- Brief -
Each record is to be written out exactly as it appears.

- Record set -
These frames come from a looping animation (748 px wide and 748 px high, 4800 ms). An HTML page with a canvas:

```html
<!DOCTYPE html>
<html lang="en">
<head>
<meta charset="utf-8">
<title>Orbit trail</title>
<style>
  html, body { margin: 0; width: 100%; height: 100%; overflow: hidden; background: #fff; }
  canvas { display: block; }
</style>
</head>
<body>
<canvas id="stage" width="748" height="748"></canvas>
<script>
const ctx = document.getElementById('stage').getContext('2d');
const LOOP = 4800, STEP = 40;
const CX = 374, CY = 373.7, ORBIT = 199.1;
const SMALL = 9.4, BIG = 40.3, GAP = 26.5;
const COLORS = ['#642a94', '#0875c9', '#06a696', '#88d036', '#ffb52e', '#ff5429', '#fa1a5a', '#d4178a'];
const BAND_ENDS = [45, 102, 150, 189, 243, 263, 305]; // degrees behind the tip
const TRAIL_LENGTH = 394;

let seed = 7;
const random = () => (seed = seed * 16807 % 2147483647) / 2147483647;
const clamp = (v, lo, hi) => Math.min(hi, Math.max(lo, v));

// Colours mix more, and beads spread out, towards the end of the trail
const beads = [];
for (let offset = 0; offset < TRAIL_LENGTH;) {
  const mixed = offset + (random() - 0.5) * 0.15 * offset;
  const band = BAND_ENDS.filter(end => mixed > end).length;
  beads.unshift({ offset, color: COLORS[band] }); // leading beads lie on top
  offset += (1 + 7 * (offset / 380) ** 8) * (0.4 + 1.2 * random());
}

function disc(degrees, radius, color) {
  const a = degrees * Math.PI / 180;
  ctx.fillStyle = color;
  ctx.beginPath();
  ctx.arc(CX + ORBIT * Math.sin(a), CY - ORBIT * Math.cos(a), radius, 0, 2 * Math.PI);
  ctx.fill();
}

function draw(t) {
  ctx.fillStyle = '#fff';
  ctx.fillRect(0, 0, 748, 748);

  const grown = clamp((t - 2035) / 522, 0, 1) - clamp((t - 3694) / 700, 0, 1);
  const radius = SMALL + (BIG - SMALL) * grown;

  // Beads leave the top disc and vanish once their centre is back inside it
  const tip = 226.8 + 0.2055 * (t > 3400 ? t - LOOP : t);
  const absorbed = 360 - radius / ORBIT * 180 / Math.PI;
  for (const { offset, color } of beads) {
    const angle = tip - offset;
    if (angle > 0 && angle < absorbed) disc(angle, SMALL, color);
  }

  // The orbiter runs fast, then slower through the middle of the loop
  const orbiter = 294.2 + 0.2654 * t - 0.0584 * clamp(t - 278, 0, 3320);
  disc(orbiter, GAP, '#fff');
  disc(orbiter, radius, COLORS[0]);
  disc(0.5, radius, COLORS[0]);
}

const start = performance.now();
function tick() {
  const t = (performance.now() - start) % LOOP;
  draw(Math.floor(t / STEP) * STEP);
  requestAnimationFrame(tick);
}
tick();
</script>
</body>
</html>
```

- Task response -
These frames come from a looping animation (748 px wide and 748 px high, 4800 ms). An HTML page with a canvas:

```html
<!DOCTYPE html>
<html lang="en">
<head>
<meta charset="utf-8">
<title>Orbit trail</title>
<style>
  html, body { margin: 0; width: 100%; height: 100%; overflow: hidden; background: #fff; }
  canvas { display: block; }
</style>
</head>
<body>
<canvas id="stage" width="748" height="748"></canvas>
<script>
const ctx = document.getElementById('stage').getContext('2d');
const LOOP = 4800, STEP = 40;
const CX = 374, CY = 373.7, ORBIT = 199.1;
const SMALL = 9.4, BIG = 40.3, GAP = 26.5;
const COLORS = ['#642a94', '#0875c9', '#06a696', '#88d036', '#ffb52e', '#ff5429', '#fa1a5a', '#d4178a'];
const BAND_ENDS = [45, 102, 150, 189, 243, 263, 305]; // degrees behind the tip
const TRAIL_LENGTH = 394;

let seed = 7;
const random = () => (seed = seed * 16807 % 2147483647) / 2147483647;
const clamp = (v, lo, hi) => Math.min(hi, Math.max(lo, v));

// Colours mix more, and beads spread out, towards the end of the trail
const beads = [];
for (let offset = 0; offset < TRAIL_LENGTH;) {
  const mixed = offset + (random() - 0.5) * 0.15 * offset;
  const band = BAND_ENDS.filter(end => mixed > end).length;
  beads.unshift({ offset, color: COLORS[band] }); // leading beads lie on top
  offset += (1 + 7 * (offset / 380) ** 8) * (0.4 + 1.2 * random());
}

function disc(degrees, radius, color) {
  const a = degrees * Math.PI / 180;
  ctx.fillStyle = color;
  ctx.beginPath();
  ctx.arc(CX + ORBIT * Math.sin(a), CY - ORBIT * Math.cos(a), radius, 0, 2 * Math.PI);
  ctx.fill();
}

function draw(t) {
  ctx.fillStyle = '#fff';
  ctx.fillRect(0, 0, 748, 748);

  const grown = clamp((t - 2035) / 522, 0, 1) - clamp((t - 3694) / 700, 0, 1);
  const radius = SMALL + (BIG - SMALL) * grown;

  // Beads leave the top disc and vanish once their centre is back inside it
  const tip = 226.8 + 0.2055 * (t > 3400 ? t - LOOP : t);
  const absorbed = 360 - radius / ORBIT * 180 / Math.PI;
  for (const { offset, color } of beads) {
    const angle = tip - offset;
    if (angle > 0 && angle < absorbed) disc(angle, SMALL, color);
  }

  // The orbiter runs fast, then slower through the middle of the loop
  const orbiter = 294.2 + 0.2654 * t - 0.0584 * clamp(t - 278, 0, 3320);
  disc(orbiter, GAP, '#fff');
  disc(orbiter, radius, COLORS[0]);
  disc(0.5, radius, COLORS[0]);
}

const start = performance.now();
function tick() {
  const t = (performance.now() - start) % LOOP;
  draw(Math.floor(t / STEP) * STEP);
  requestAnimationFrame(tick);
}
tick();
</script>
</body>
</html>
```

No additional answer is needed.